*REQUIREMENT*
Count the lines in the data below that include the word "body", then state the total and nothing besides.

◇ ◇ ◇ ◇ ◇

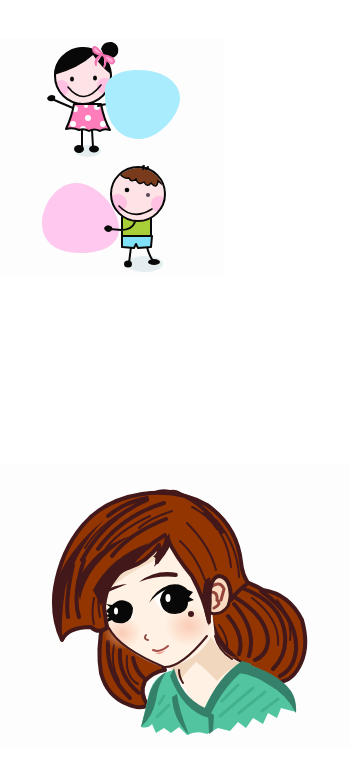
<!DOCTYPE html>
<html lang="en">
<head>
<meta charset="utf-8">
<title>Children with bubbles and portrait</title>
<style>
:root{--paper:#fff;--panel:#fdfdfd;--ink:#080808;--kid-skin:#fde3e6;--blush:#ffc0e2;--pink:#ff7dbb;--bubble-blue:#a8ecfd;--bubble-pink:#ffc8ee;--lime:#a9cf38;--shorts:#80e2f8;--kid-hair:#7a3a1c;--shadow:#e4eef1;--hair:#923500;--hair-line:#42181a;--skin:#fff1e3;--skin-shade:#f0d7bd;--shirt:#52c5a0;--shirt-dark:#35806a}
html,body{margin:0;background:var(--paper);overflow:hidden}
svg{display:block}
.panel{fill:var(--panel)}
.ink{fill:none;stroke:var(--ink);stroke-width:2;stroke-linecap:round;stroke-linejoin:round}
.solid{fill:var(--ink)}
.kid-skin{fill:var(--kid-skin)}
.blush{fill:var(--blush)}
.shadow{fill:var(--shadow)}
.hair{fill:var(--hair);stroke:var(--hair-line);stroke-width:4;stroke-linejoin:round}
.strand{fill:none;stroke:var(--hair-line);stroke-width:4;stroke-linecap:round;stroke-linejoin:round}
.fine{stroke-width:2}
.lock{fill:var(--hair-line)}
.skin{fill:var(--skin)}
.skin-shade{fill:var(--skin-shade)}
.glint{fill:#fff}
</style>
</head>
<body>
<svg width="350" height="778" viewBox="0 0 350 778" role="img" aria-label="A girl and a boy with blank bubbles, above a portrait of a red-haired woman">
<defs>
<radialGradient id="cheek"><stop offset="0" stop-color="#f8bfa6" stop-opacity=".75"/><stop offset="1" stop-color="#f8bfa6" stop-opacity="0"/></radialGradient>
<clipPath id="girl-face"><circle cx="83" cy="76" r="27"/></clipPath>
<clipPath id="boy-face"><circle cx="138" cy="194" r="26"/></clipPath>
<clipPath id="dress-shape"><path d="M74 104L101 104Q104 120 110 130Q104 128 100 131Q94 128 89 131Q84 128 79 130Q73 127 66 129Q72 116 74 104Z"/></clipPath>
</defs>
<rect class="panel" y="38" width="224" height="238"/>
<rect class="panel" y="463" width="350" height="284"/>

<g id="girl">
<ellipse class="shadow" cx="88" cy="151" rx="13" ry="6"/>
<path class="ink" d="M82 130L82 148M92 130L93 147M73 108Q61 103 52 99"/>
<ellipse class="solid" cx="79" cy="149" rx="5" ry="4"/>
<ellipse class="solid" cx="94" cy="149" rx="5" ry="3.500"/>
<path class="solid" d="M47 98Q50 93 55 96Q56 100 53 101Q48 102 47 98Z"/>
<g clip-path="url(#dress-shape)">
<rect x="60" y="100" width="55" height="35" fill="var(--pink)"/>
<g fill="#fff"><circle cx="75" cy="109" r="3"/><circle cx="88" cy="118" r="3"/><circle cx="97" cy="107" r="3"/><circle cx="73" cy="124" r="3"/><circle cx="103" cy="124" r="3"/><circle cx="83" cy="129" r="3"/><circle cx="86" cy="106" r="2"/></g>
</g>
<path class="ink" d="M74 104L101 104Q104 120 110 130Q104 128 100 131Q94 128 89 131Q84 128 79 130Q73 127 66 129Q72 116 74 104Z"/>
<path class="ink" d="M98 106Q104 104 109 104"/>
<circle class="kid-skin" cx="83" cy="76" r="28"/>
<g clip-path="url(#girl-face)"><circle class="blush" cx="61" cy="88" r="8"/><circle class="blush" cx="105" cy="86" r="8"/></g>
<circle class="ink" cx="83" cy="76" r="28"/>
<path class="solid" d="M54 75Q55 52 82 47Q107 50 112 75Q102 68 93 55Q79 68 54 75Z"/>
<path class="solid" d="M101 49Q103 41 112 42Q120 45 118 53Q115 60 105 58Z"/>
<path d="M103 55Q94 43 93 49Q93 54 103 55Q115 57 114 62Q111 67 103 55M102 55Q94 58 96 65M104 56Q107 62 104 67" fill="#ffaad4" stroke="#f472af" stroke-width="2" stroke-linecap="round"/>
<ellipse class="solid" cx="72" cy="79" rx="2" ry="2.500"/>
<ellipse class="solid" cx="95" cy="78" rx="2" ry="2.500"/>
<path class="ink" d="M68 87Q84 107 101 85" style="stroke-width:1.600"/>
</g>
<path id="blue-bubble" fill="var(--bubble-blue)" d="M105 91C105 77 119 70 139 70C163 70 180 82 180 98C180 115 159 139 139 139C117 139 104 119 105 91Z"/>

<g id="boy">
<path id="pink-bubble" fill="var(--bubble-pink)" d="M42 221C43 204 57 183 76 183C97 183 119 208 119 229C119 246 101 253 80 253C56 253 41 242 42 221Z"/>
<ellipse class="shadow" cx="145" cy="264" rx="18" ry="8"/>
<path class="ink" d="M131 247L129 263M147 247Q149 255 153 261"/>
<ellipse class="solid" cx="128" cy="264" rx="4" ry="3.500"/>
<ellipse class="solid" cx="154" cy="262" rx="6" ry="3"/>
<path d="M122 217L151 217L151 236L122 236Z" fill="var(--lime)" class="top"/>
<path d="M122 235L152 235L151 247L138 248L136 243L134 248L122 247Z" fill="var(--shorts)"/>
<path class="ink" d="M122 217L122 236L151 236L151 217M122 236L122 247L134 248L136 244L138 248L151 247L152 236M135 222Q132 230 121 230L110 229"/>
<path class="solid" d="M104 228Q107 223 112 227Q113 231 109 232Q105 232 104 228Z"/>
<circle class="kid-skin" cx="138" cy="194" r="27"/>
<g clip-path="url(#boy-face)"><circle class="blush" cx="118" cy="203" r="9"/><circle class="blush" cx="159" cy="204" r="8"/><path d="M120 174Q124 179 129 178Q131 183 136 179Q138 186 144 182Q147 188 151 183Q157 190 158 181L163 185Q159 164 138 163Q126 164 120 174Z" fill="var(--kid-hair)" stroke="var(--ink)" stroke-width="1.500"/></g>
<circle class="ink" cx="138" cy="194" r="27"/>
<path class="ink" d="M143 169Q142 166 144 166M146 169L148 167"/>
<circle class="solid" cx="127" cy="190" r="2.300"/>
<circle cx="148" cy="195" r="2" fill="#5a4858"/>
<path class="ink" d="M119 206Q133 221 152 209" style="stroke-width:1.600"/>
</g>

<g id="portrait">
<g id="back-hair">
<path class="hair" d="M103 622Q97 650 101 673Q107 696 127 704Q140 710 148 705Q139 694 145 681Q153 672 165 670L140 620Z"/>
<path class="hair" d="M215 580Q240 576 263 590Q289 594 302 620Q309 645 301 663Q293 681 279 682Q256 678 237 660Q214 658 204 635Z"/>
<path class="hair" d="M147 497Q157 488 170 491Q180 489 184 500Z" style="fill:#a75b49;stroke-width:2"/>
<path class="strand" d="M108 642Q106 675 130 698M120 650Q118 676 139 693M133 658Q136 672 144 678"/>
<path class="strand fine" d="M114 645Q110 665 119 681M127 656Q125 677 138 684"/>
<path class="strand" d="M242 588Q282 603 285 635Q287 655 273 669M236 598Q267 617 268 641Q267 655 255 660M261 591Q298 617 296 650Q294 669 280 676M228 616Q245 636 239 654M234 604Q257 630 249 656"/>
<path class="strand fine" d="M252 598Q280 619 278 645M219 625Q229 639 227 651M277 600Q293 620 290 640"/>
<path class="lock" d="M213 618Q218 641 239 658Q223 655 211 640Z"/>
</g>
<g id="neck">
<path class="skin" d="M212 610L215 637Q222 654 243 664L207 711Q190 704 178 675L166 667Z"/>
<path class="skin-shade" d="M170 667Q198 660 211 637L217 646Q227 658 240 663Q227 670 217 681Q206 669 196 662Q184 674 180 681Z"/>
<path class="strand fine" d="M215 636Q218 650 232 659M179 670Q179 677 183 683"/>
</g>
<g id="shirt">
<path fill="var(--shirt)" d="M174 670Q154 674 149 694L141 727Q148 729 152 724L156 733L164 728L171 733L179 727L187 735Q197 730 207 734L218 728L230 731L238 722L246 728L253 718L263 724L268 713L277 718L281 708L296 712Q293 690 275 681Q260 666 242 663Q219 676 203 711Q185 702 174 670Z"/>
<path fill="var(--shirt-dark)" d="M174 668Q181 697 205 708Q218 677 242 661L252 664Q224 683 209 718Q183 711 170 676Z"/>
<path fill="var(--shirt-dark)" d="M166 672Q150 682 147 704L141 727Q153 716 156 700Q158 685 166 672ZM243 663Q278 673 291 691Q297 700 296 713Q286 694 269 685Q253 674 238 673ZM208 711L214 715L213 731L209 734ZM177 694Q179 710 189 735Q173 719 172 697Z"/>
<path d="M159 704L164 696M157 717L169 705M222 701L238 685M220 716L253 688M239 713L265 692M262 711L278 699" fill="none" stroke="#43b18f" stroke-width="3" stroke-linecap="round"/>
</g>
<g id="face">
<path class="skin" d="M165 536Q123 558 105 585Q102 612 112 634Q128 654 162 667Q179 669 205 635L212 608L207 565Z"/>
<path class="skin-shade" d="M163 541Q140 557 118 571Q108 581 106 592Q128 572 150 563Q164 555 169 545Q181 571 204 590L208 580L185 540Z" opacity=".8"/>
<ellipse cx="189" cy="626" rx="24" ry="20" fill="url(#cheek)"/>
<ellipse cx="122" cy="633" rx="19" ry="17" fill="url(#cheek)"/>
<path class="strand fine" d="M109 628Q119 648 164 667Q181 668 207 636"/>
</g>
<g id="ear">
<path class="skin" d="M207 581Q216 571 225 577Q234 588 228 606Q221 616 210 613Z" style="fill:#fbdcc3" stroke="#42181a" stroke-width="3"/>
<path d="M211 587Q220 580 224 589L221 600M211 592Q218 592 217 600Q222 604 214 608" fill="none" stroke="#95443c" stroke-width="3" stroke-linecap="round"/>
</g>
<g id="features">
<path class="lock" d="M139 582Q156 569 177 573Q179 576 176 577Q158 575 139 582ZM103 594Q108 586 127 584Q113 590 103 594Z"/>
<g id="right-eye">
<path d="M154 598Q160 588 174 585Q184 584 189 594Q190 607 178 612Q161 617 154 598Z" fill="#fffdfb"/>
<path class="solid" d="M149 603Q155 590 169 585Q181 582 188 590L193 592L189 597L194 600L188 602Q188 613 175 614Q162 614 160 600Q162 591 167 589Q156 594 149 603Z"/>
<ellipse class="glint" cx="168" cy="598" rx="2.500" ry="4"/>
</g>
<g id="left-eye">
<path d="M108 611Q114 600 125 601Q135 605 133 617Q126 625 114 621Z" fill="#fffdfb"/>
<path class="solid" d="M106 611L110 607L106 604L112 605Q121 596 131 604L133 608Q133 620 124 623Q115 624 112 620L105 623L109 617L104 616L109 614Z"/>
<ellipse class="glint" cx="116" cy="611" rx="2" ry="3.500"/>
</g>
<circle class="lock" cx="191" cy="614" r="3"/>
<path d="M146 635Q143 639 148 640" fill="none" stroke="#8b4d43" stroke-width="2" stroke-linecap="round"/>
<path d="M153 650Q160 653 168 646" fill="none" stroke="#a55048" stroke-width="2" stroke-linecap="round"/>
<path d="M155 653Q161 656 165 651Z" fill="#efa497"/>
</g>
<g id="front-hair">
<path class="hair" d="M62 640Q51 616 55 588Q61 551 83 525Q104 500 142 494Q179 489 207 505Q237 526 241 562Q242 574 248 583Q236 592 231 600Q231 577 219 576Q207 577 209 622Q205 600 192 576Q176 557 167 538Q164 552 157 562Q159 552 159 545Q147 562 128 568Q107 576 104 607L107 628Q98 634 91 627Q68 627 62 640Z"/>
<path class="lock" d="M169 533Q164 546 153 557Q158 556 154 567Q167 555 171 543ZM53 590Q51 618 62 640Q61 615 65 590Q75 550 104 520Q66 551 53 590ZM80 600Q86 564 130 536Q93 548 76 584ZM93 590Q110 557 149 543Q113 578 101 606ZM205 580Q199 602 209 626Q214 602 210 577Z"/>
<path class="strand" d="M147 500Q105 518 82 560M164 503Q122 516 98 549M166 519Q130 533 112 556M73 565Q65 600 68 617M84 560Q72 596 79 617M165 535Q142 549 129 567M178 493Q207 505 222 532M108 516Q125 502 147 498"/>
<path class="strand fine" d="M128 509Q97 527 85 548M150 516Q120 530 106 548M172 511Q148 519 139 528M180 541Q196 555 205 580M187 523Q210 546 216 570M204 513Q228 535 231 567M216 520Q238 546 239 577M94 598Q91 614 94 624M192 507Q208 515 217 529M102 579Q96 599 100 617"/>
</g>
</g>
</svg>
</body>
</html>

◇ ◇ ◇ ◇ ◇

*THE COMPLETED TASK*
3